◆ **Problem statement**
In how many lines of the listing does the string "show" appear? Give only the number.

━━━━━ Source material

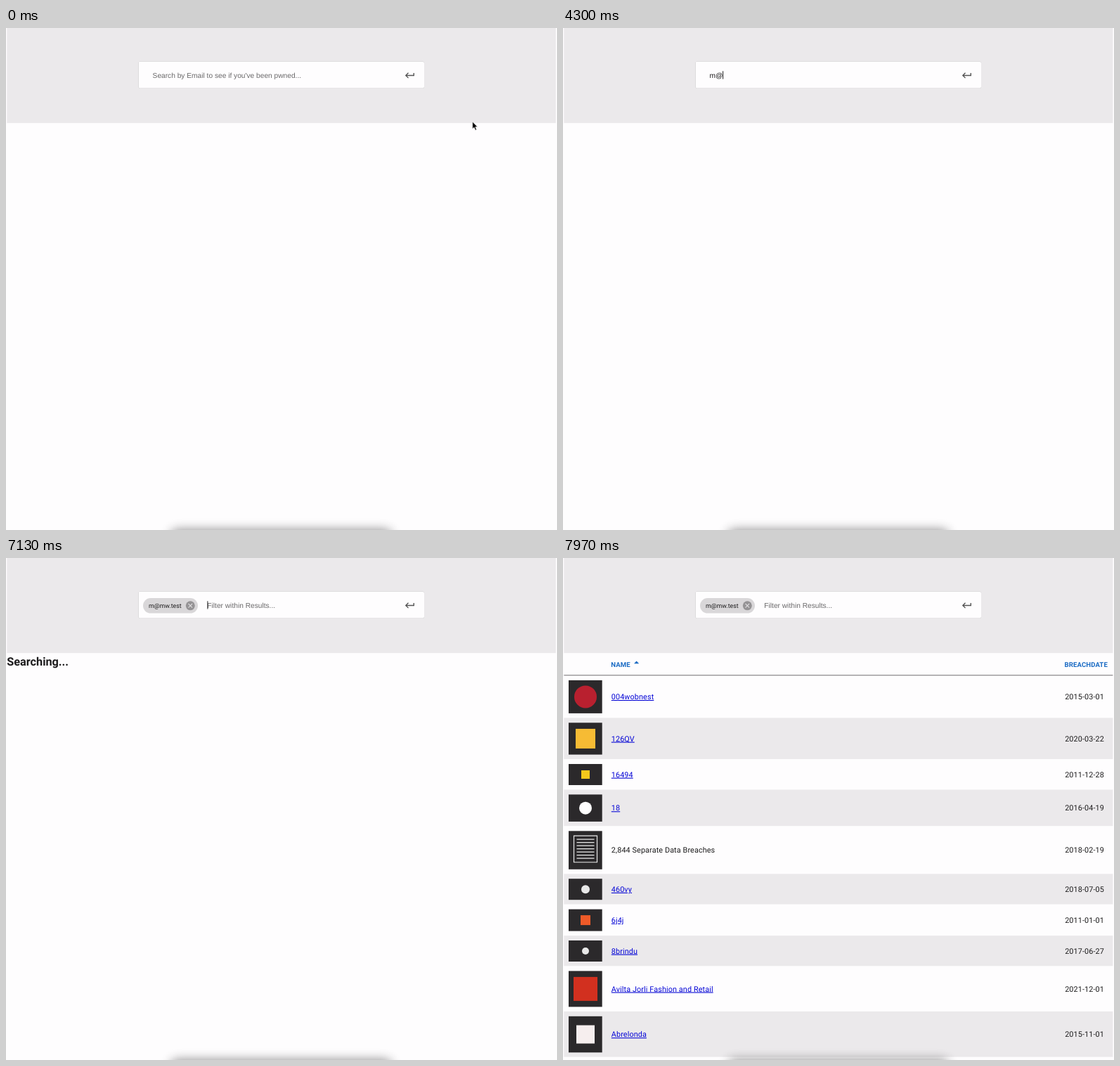
Animation of 784x714 px, one loop 8 s. Source, as an HTML page:

```html
<!DOCTYPE html>
<html lang="en">
<head>
<meta charset="utf-8">
<title>Breach search</title>
<style>
  html, body { margin: 0; width: 100%; height: 100%; overflow: hidden; background: #fefdfe; }
  svg { display: block; width: 100%; height: 100%; overflow: hidden; }
  text { font: 10.8px Roboto, sans-serif; letter-spacing: .0107em; text-rendering: geometricPrecision; fill: #1c1b1c; }
  .field { font: 10.2px "Liberation Sans", Arial, sans-serif; letter-spacing: 0; }
  .hint { fill: #6a696a; }
  #chip .tag { font-size: 8.8px; letter-spacing: 0; }
  #busy { font-size: 16.3px; font-weight: 700; letter-spacing: 0; }
  .head { font: 9.6px "Liberation Sans", Arial, sans-serif; fill: #1c6cc4; letter-spacing: .01em; }
  .ready .head { font: 600 9.6px Roboto, sans-serif; }
  .link { fill: #0505d6; text-decoration: underline; }
  #box { filter: drop-shadow(0 .9px .6px rgba(0, 0, 0, .4)); }
  #dock { filter: blur(8px); }
</style>
</head>
<body>
<svg viewBox="0 0 784 714" preserveAspectRatio="xMinYMin">
  <path d="M1.3 0H782.4V135.2H1.3Z" fill="#ebe9eb"/>
  <rect id="box" x="188.5" y="47.5" width="406.5" height="38.3" rx="2.6" fill="#fefdfe"/>
  <path transform="translate(566.5 59.2) scale(.69)" fill="#555"
    d="M19 7v4H5.83l3.58-3.59L8 6l-6 6 6 6 1.41-1.41L5.83 13H21V7z"/>

  <text id="hint" class="field hint" x="208.6" y="70.6">Search by Email to see if you've been pwned...</text>
  <text id="typed" class="field" x="208.6" y="70.6"></text>

  <g id="chip">
    <rect x="195" y="57" width="78" height="21.6" rx="10.8" fill="#d9d7d9"/>
    <text class="tag" x="203" y="70.8">m@mw.test</text>
    <circle cx="262.3" cy="67.8" r="6.5" fill="#959395"/>
    <path d="M259.5 65l5.6 5.6m0-5.6l-5.6 5.6" stroke="#dddbdd" stroke-width="1.1"/>
    <text class="field hint" x="286.3" y="70.6">Filter within Results...</text>
  </g>

  <text id="busy" x="1.2" y="153.2">Searching...</text>

  <g id="table">
    <text class="head" x="68.3" y="154.6">NAME</text>
    <path d="M101 150.3l3.6-3.8 3.6 3.8z" fill="#1c6cc4"/>
    <text class="head" id="dateHead" y="154.6">BREACHDATE</text>
    <g id="rows"></g>
    <path d="M1.3 166.8H782.4" stroke="#6f6d6f"/>
  </g>

  <path id="caret" d="M0 61.3V72.6"/>
  <path id="arrow" d="M0 0V10.4L2.4 8.2 4.1 12.2 5.9 11.4 4.2 7.6H7.4Z" fill="#000" stroke="#fff" stroke-width=".7"/>
  <path id="beam" d="M-2.1 -5.6Q0 -5.6 0 -4.3Q0 -5.6 2.1 -5.6M0 -4.6V5.2M-2.1 6Q0 6 0 4.7Q0 6 2.1 6M-1.3 2.2H1.3"
    fill="none" stroke="#111" stroke-width="1.1"/>
  <rect id="dock" x="235" y="714" width="313" height="60" rx="8" fill="#000" opacity=".46"/>
</svg>

<script>
const LOOP = 8000, PAD = 6.7, THUMB = 30, TOP = 167;
const EMAIL = 'm@mw.test';
const KEYS = [3600, 4230, 4430, 4600, 4730, 4930, 5070, 5200, 5300];

// name, date, loaded thumbnail height, badge shape, badge size, badge colour
const DATA = [
  ['004wobnest', '2015-03-01', 47, 'circle', 16, '#b9202f'],
  ['126QV', '2020-03-22', 45.3, 'square', 14, '#f6bb34'],
  ['16494', '2011-12-28', 30, 'square', 6, '#f5c81c'],
  ['18', '2016-04-19', 38.5, 'circle', 9, '#fff'],
  ['2,844 Separate Data Breaches', '2018-02-19', 54.5, 'list'],
  ['460vy', '2018-07-05', 30, 'circle', 6, '#e8e8e8'],
  ['6j4j', '2011-01-01', 31, 'square', 7, '#ef5a28'],
  ['8brindu', '2017-06-27', 30, 'circle', 5, '#e8e8e8'],
  ['Avilta Jorli Fashion and Retail', '2021-12-01', 51, 'square', 17, '#d2301f'],
  ['Abrelonda', '2015-11-01', 51.5, 'square', 13, '#f6eeee'],
  ['AdoreMint.Qo', '2016-07-01', 30],
  ['Aflue', '2013-10-04', 30],
  ['Ardent Fig', '2020-10-12', 30],
];

const $ = id => document.getElementById(id);
const show = (el, on) => el.style.display = on ? '' : 'none';
const within = (t, a, b) => t >= a && t < b;
const ease = p => p < .5 ? 4 * p ** 3 : 1 - (2 - 2 * p) ** 3 / 2;
const span = (t, a, b) => ease(Math.min(1, Math.max(0, (t - a) / (b - a))));

function add(parent, tag, attrs, text) {
  const el = document.createElementNS('http://www.w3.org/2000/svg', tag);
  for (const k in attrs) el.setAttribute(k, attrs[k]);
  if (text) el.textContent = text;
  parent.append(el);
  return el;
}

function drawBadge(g, shape, size, fill) {
  if (shape === 'circle') add(g, 'circle', { r: size, fill });
  if (shape === 'square') add(g, 'rect', { x: -size, y: -size, width: 2 * size, height: 2 * size, fill });
  if (shape === 'list') {
    let d = 'M-16.5 -20.5H16.5V17.2H-16.5Z';
    for (let i = 0; i < 7; i++) d += `M-12.5 ${-15.4 + i * 4.5}h25`;
    add(g, 'path', { d, fill: 'none', stroke: '#e8e8e8', 'stroke-width': 1.2 });
  }
}

const rows = DATA.map(([name, date, full, ...badge], i) => {
  const g = add($('rows'), 'g', {});
  const bg = add(g, 'rect', { x: 1.3, width: 781.1, fill: i % 2 ? '#ebe9eb' : '#fefdfe' });
  const thumb = add(g, 'rect', { x: 8, y: PAD + .2, width: 47.7, fill: '#2b292b' });
  const mark = add(g, 'g', {});
  drawBadge(mark, ...badge);
  const label = add(g, 'text', { x: 68.8, class: badge[0] === 'list' ? '' : 'link' }, name);
  const day = add(g, 'text', {}, date);
  return { g, bg, thumb, mark, label, day, full, at: 7570 + i * 38 };
});

function drawTable(t) {
  const ready = t >= 7535;
  $('table').classList.toggle('ready', ready);
  $('dateHead').setAttribute('x', ready ? 713.5 : 708.4);
  let y = TOP;
  for (const r of rows) {
    const loaded = t >= r.at, h = loaded ? r.full : THUMB, rowH = h + 2 * PAD, mid = rowH / 2;
    r.g.setAttribute('transform', `translate(0 ${y})`);
    r.bg.setAttribute('height', rowH);
    r.thumb.setAttribute('height', h);
    r.mark.setAttribute('transform', `translate(32 ${mid + .2})`);
    show(r.mark, loaded);
    r.label.setAttribute('y', mid + 3.8);
    r.day.setAttribute('y', mid + 3.8);
    r.day.setAttribute('x', ready ? 714.2 : 709.3);
    y += rowH;
  }
}

function drawPointer(t) {
  const p = span(t, 400, 1270), q = span(t, 1780, 2010);
  show($('arrow'), t < 1850);
  show($('beam'), within(t, 1850, 3600));
  $('arrow').setAttribute('transform', `translate(${663.7 - 376.4 * p - 48 * q} ${133.2 - 64.4 * p - 1.5 * q})`);
  $('beam').setAttribute('transform', `translate(${287.3 - 48.3 * q} ${70.5 - 3 * q})`);
}

function drawCaret(t) {
  const focus = within(t, 2170, 2670) || within(t, 3170, 3600);
  const typing = within(t, 3600, 5800);
  const filter = within(t, 6130, 6630) || within(t, 7130, 7630);
  const x = focus ? 209 : filter ? 286.9 : 208.8 + (typing ? $('typed').getComputedTextLength() : 0);
  show($('caret'), focus || typing || filter);
  $('caret').setAttribute('transform', `translate(${x} 0)`);
  $('caret').setAttribute('stroke', focus ? '#d2453f' : '#222');
}

function render(t) {
  const sent = t >= 6100, done = t >= 7500;
  show($('hint'), t < 3600);
  show($('typed'), !sent);
  $('typed').textContent = EMAIL.slice(0, KEYS.filter(k => t >= k).length);
  show($('chip'), sent);
  show($('busy'), t >= 6130 && !done);
  show($('table'), done);
  if (done) drawTable(t);
  drawPointer(t);
  drawCaret(t);
}

const start = performance.now();
function tick() {
  render((performance.now() - start) % LOOP);
  requestAnimationFrame(tick);
}
tick();
</script>
</body>
</html>
```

━━━━━━━━━━

◆ **Solution for this task**
10